‘Good Heavens, Monsieur Talleyrand,’ he cried, clasping and unclasping his hands. ‘Such a misfortune! Who could have expected it?’
‘What is it, then, Constant?’
’Oh, Monsieur, I dare not intrude upon the Emperor. And yet—And yet—The Empress is outside, and she is coming in.’
At this unexpected announcement Talleyrand and Berthier looked at each other in silence, and for once the trained features of the great diplomatist, who lived behind a mask, betrayed the fact that he was still capable of emotion. The spasm which passed over them was caused, however, rather by mischievous amusement than by consternation, while Berthier—who had an honest affection for both Napoleon and Josephine—ran frantically to the door as if to bar the Empress from entering. Constant rushed towards the curtains which screened the Emperor’s room, and then, losing courage, although he was known to be a stout-hearted man, he came running back to Talleyrand for advice. It was too late now, however, for Roustem the Mameluke had opened the door, and two ladies had entered the room. The first was tall and graceful, with a smiling face, and an affable though dignified manner. She was dressed in a black velvet cloak with white lace at the neck and sleeves, and she wore a black hat with a curling white feather. Her companion was shorter, with a countenance which would have been plain had it not been for the alert expression and large dark eyes, which gave it charm and character. A small black terrier dog had followed them in, but the first lady turned and handed the thin steel chain with which she led it to the Mameluke attendant.

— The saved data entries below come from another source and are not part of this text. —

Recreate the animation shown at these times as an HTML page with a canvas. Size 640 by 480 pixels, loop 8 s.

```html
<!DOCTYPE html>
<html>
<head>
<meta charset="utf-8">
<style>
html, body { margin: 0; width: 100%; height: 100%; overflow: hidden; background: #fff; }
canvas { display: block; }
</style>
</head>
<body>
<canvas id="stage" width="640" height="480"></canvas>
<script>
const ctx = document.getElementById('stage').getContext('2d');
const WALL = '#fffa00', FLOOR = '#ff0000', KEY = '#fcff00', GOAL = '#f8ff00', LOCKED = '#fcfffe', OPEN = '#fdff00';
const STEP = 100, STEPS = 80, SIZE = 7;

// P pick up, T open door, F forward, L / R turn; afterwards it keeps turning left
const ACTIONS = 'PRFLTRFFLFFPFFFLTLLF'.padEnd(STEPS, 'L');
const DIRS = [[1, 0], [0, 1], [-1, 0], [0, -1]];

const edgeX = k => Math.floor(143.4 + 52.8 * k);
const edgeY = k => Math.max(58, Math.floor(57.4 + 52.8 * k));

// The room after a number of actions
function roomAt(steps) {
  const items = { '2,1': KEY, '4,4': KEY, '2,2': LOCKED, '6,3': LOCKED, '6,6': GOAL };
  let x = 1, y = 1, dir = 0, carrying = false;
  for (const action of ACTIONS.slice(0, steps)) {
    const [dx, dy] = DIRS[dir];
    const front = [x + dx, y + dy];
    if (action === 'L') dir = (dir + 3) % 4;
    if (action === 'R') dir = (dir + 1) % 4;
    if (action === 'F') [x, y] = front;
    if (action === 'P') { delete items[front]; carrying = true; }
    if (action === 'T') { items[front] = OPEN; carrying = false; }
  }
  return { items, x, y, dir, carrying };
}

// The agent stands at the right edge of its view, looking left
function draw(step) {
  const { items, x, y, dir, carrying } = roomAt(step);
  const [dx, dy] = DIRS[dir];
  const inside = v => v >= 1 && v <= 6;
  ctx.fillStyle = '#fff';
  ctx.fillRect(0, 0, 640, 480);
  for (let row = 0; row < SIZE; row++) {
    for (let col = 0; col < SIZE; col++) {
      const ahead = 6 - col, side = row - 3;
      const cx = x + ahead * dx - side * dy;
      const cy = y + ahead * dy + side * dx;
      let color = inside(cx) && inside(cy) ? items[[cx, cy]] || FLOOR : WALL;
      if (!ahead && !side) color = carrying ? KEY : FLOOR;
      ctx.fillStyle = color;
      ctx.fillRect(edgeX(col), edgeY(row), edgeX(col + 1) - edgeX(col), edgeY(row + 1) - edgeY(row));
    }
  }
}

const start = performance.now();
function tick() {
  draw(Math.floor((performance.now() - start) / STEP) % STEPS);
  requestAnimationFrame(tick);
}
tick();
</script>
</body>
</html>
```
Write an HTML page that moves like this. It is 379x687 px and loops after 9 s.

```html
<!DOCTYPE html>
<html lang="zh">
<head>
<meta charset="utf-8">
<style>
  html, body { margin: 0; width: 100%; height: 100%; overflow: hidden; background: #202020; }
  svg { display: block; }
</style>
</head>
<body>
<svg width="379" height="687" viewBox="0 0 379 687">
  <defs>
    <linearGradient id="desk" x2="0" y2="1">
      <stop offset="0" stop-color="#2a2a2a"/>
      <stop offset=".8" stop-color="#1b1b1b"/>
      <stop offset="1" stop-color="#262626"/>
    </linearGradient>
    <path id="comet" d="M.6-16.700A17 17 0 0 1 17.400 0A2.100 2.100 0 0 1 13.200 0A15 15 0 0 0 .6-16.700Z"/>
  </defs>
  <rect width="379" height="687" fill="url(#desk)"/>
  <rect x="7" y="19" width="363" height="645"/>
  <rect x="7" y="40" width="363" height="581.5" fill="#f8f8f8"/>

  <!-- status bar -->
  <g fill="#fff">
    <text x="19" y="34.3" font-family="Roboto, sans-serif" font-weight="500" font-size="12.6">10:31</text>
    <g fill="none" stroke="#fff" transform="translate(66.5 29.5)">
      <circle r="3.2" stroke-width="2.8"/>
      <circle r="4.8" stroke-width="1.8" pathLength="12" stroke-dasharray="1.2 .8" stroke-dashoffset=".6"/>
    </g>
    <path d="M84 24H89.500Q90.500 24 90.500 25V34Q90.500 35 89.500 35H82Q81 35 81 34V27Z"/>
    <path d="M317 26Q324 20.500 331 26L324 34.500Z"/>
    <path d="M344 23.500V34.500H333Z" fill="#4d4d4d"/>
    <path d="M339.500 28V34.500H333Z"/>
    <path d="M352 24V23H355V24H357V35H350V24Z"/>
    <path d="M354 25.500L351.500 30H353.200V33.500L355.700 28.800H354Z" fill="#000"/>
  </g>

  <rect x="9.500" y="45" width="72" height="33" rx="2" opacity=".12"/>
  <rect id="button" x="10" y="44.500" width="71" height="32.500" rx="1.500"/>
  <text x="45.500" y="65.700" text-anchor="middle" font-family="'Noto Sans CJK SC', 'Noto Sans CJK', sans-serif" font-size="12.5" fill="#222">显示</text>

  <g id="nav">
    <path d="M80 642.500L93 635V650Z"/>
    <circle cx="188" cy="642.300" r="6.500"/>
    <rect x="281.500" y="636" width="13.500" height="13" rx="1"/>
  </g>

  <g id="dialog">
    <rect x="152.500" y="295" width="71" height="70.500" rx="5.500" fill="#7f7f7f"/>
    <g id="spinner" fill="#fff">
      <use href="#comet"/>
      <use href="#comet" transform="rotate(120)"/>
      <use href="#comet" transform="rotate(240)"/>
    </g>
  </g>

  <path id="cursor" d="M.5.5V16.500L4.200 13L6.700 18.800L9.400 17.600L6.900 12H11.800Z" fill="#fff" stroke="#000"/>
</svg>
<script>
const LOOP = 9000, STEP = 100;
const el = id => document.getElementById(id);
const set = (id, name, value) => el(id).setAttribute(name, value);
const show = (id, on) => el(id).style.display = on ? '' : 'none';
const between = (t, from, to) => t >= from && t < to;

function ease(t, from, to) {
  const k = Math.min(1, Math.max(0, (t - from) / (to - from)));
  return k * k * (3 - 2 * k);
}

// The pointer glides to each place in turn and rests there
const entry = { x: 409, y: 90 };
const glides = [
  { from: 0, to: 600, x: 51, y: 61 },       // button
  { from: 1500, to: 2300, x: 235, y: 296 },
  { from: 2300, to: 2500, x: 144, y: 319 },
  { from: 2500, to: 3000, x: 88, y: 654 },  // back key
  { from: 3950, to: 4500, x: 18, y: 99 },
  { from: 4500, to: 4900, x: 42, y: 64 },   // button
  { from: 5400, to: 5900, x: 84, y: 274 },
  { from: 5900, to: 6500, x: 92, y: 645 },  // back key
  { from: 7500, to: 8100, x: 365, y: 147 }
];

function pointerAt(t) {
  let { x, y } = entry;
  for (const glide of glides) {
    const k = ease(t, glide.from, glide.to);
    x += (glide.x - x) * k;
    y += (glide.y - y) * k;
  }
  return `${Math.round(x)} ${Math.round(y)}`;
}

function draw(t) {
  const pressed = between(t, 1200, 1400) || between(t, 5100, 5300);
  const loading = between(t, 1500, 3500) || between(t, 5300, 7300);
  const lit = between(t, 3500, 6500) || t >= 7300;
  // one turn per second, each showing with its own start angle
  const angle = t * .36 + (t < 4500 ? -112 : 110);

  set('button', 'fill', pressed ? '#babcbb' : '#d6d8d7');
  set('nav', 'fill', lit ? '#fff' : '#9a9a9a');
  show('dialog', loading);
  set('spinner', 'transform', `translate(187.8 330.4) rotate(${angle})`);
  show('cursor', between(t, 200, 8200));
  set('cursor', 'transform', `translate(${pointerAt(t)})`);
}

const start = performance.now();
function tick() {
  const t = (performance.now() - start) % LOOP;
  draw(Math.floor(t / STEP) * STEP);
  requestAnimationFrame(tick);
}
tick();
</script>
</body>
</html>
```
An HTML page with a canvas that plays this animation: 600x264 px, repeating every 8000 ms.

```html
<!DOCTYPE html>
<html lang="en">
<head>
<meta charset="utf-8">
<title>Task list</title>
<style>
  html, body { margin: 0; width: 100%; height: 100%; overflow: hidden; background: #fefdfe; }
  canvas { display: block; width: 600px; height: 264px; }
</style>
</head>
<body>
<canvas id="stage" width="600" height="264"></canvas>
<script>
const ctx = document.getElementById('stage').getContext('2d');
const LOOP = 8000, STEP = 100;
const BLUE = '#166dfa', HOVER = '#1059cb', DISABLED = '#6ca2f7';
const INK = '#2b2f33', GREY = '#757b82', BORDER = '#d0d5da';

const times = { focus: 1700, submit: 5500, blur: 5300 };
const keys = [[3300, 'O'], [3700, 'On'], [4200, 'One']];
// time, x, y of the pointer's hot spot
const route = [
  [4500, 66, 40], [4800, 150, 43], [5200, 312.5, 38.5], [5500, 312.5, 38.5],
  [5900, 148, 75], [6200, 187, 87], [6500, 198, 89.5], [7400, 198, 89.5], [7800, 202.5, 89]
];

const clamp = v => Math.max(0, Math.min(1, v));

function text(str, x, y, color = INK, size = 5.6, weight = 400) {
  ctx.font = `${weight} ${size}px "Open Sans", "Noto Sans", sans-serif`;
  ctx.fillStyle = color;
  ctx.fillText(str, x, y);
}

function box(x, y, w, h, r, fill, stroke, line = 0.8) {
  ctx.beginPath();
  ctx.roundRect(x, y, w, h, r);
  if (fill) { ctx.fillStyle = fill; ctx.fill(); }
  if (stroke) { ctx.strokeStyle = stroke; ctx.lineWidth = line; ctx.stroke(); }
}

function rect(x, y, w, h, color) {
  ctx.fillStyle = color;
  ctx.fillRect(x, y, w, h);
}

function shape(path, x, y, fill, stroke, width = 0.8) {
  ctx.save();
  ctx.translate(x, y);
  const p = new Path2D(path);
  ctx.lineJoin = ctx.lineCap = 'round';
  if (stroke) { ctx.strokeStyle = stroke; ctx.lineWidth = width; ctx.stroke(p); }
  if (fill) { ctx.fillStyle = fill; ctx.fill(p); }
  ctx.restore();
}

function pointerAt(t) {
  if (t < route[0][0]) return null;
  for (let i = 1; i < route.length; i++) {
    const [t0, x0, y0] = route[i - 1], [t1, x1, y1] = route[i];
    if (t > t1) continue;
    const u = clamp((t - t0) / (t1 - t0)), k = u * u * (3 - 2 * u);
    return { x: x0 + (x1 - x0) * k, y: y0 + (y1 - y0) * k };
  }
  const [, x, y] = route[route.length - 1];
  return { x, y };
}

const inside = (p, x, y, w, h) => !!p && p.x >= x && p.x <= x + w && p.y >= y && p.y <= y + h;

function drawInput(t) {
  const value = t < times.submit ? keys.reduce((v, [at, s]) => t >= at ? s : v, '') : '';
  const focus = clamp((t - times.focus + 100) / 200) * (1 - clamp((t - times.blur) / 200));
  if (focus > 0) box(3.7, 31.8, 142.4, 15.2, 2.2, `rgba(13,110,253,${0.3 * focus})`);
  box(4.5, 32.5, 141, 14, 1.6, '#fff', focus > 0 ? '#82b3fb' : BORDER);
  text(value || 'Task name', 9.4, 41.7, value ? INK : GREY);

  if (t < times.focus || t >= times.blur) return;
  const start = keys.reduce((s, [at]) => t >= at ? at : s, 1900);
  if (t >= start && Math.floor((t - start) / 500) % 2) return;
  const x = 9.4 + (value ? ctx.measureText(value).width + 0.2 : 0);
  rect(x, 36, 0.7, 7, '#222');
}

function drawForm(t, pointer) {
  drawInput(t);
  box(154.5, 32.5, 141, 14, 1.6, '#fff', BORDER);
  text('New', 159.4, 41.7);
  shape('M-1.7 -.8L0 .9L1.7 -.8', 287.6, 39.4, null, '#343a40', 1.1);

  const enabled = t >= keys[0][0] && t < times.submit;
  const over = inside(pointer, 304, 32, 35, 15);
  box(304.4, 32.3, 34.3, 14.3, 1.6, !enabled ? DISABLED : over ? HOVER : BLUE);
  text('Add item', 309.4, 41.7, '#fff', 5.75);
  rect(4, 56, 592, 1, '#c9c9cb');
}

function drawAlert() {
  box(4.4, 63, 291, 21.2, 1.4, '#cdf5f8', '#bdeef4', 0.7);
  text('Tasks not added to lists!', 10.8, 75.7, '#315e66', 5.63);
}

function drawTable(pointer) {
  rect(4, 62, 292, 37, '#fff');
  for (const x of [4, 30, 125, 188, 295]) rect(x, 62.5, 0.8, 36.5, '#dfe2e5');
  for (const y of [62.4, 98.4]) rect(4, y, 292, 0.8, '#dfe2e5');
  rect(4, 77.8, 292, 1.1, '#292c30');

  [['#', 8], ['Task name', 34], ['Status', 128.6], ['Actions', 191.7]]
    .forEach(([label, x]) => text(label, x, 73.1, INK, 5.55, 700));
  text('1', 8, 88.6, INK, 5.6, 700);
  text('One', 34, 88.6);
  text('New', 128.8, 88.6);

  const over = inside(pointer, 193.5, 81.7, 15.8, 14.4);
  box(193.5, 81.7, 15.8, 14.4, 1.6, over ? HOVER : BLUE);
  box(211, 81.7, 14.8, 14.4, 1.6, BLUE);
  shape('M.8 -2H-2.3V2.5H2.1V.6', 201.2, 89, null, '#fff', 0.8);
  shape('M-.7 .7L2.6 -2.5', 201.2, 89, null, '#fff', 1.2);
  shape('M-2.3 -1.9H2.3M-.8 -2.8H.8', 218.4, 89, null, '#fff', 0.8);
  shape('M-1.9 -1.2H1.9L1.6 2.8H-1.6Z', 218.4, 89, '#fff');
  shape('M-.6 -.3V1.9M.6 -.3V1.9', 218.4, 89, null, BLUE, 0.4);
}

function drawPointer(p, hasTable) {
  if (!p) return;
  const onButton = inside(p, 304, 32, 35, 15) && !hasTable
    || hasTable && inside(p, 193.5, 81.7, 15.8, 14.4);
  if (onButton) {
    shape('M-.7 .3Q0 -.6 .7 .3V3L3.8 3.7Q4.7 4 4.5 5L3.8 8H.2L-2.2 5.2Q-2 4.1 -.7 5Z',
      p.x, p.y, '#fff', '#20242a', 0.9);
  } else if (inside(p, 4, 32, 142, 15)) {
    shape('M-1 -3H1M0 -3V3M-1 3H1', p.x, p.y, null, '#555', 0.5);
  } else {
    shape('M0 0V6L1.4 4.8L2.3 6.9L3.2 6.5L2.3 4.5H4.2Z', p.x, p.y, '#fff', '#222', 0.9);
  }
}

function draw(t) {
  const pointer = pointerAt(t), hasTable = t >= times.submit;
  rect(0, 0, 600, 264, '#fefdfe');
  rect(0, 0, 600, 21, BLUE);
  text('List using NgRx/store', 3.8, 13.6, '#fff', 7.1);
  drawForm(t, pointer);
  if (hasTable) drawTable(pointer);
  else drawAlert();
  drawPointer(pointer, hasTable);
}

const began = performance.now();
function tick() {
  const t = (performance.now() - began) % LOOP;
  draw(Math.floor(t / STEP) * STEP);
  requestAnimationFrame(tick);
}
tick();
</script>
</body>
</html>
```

‘You had better keep Fortune outside, Roustem,’ said she, in a peculiarly sweet musical voice. ’The Emperor is not very fond of dogs, and if we intrude upon his quarters we cannot do less than consult his tastes. Good evening, Monsieur de Talleyrand! Madame de Remusat and I have driven all along the cliffs, and we have stopped as we passed to know if the Emperor is coming to Pont de Briques. But perhaps he has already started. I had expected to find him here.’
‘His Imperial Majesty was here a short time ago,’ said Talleyrand, bowing and rubbing his hands.
’I hold my salon—such a salon as Pont de Briques is capable of—this evening, and the Emperor promised me that he would set his work aside for once, and favour us with his presence. I wish we could persuade him to work less, Monsieur de Talleyrand. He has a frame of iron, but he cannot continue in this way. These nervous attacks come more frequently upon him. He will insist upon doing everything, everything himself. It is noble, but it is to be a martyr. I have no doubt that at the present moment—but you have not yet told me where he is, Monsieur de Talleyrand.’
‘We expect him every instant, your Majesty.’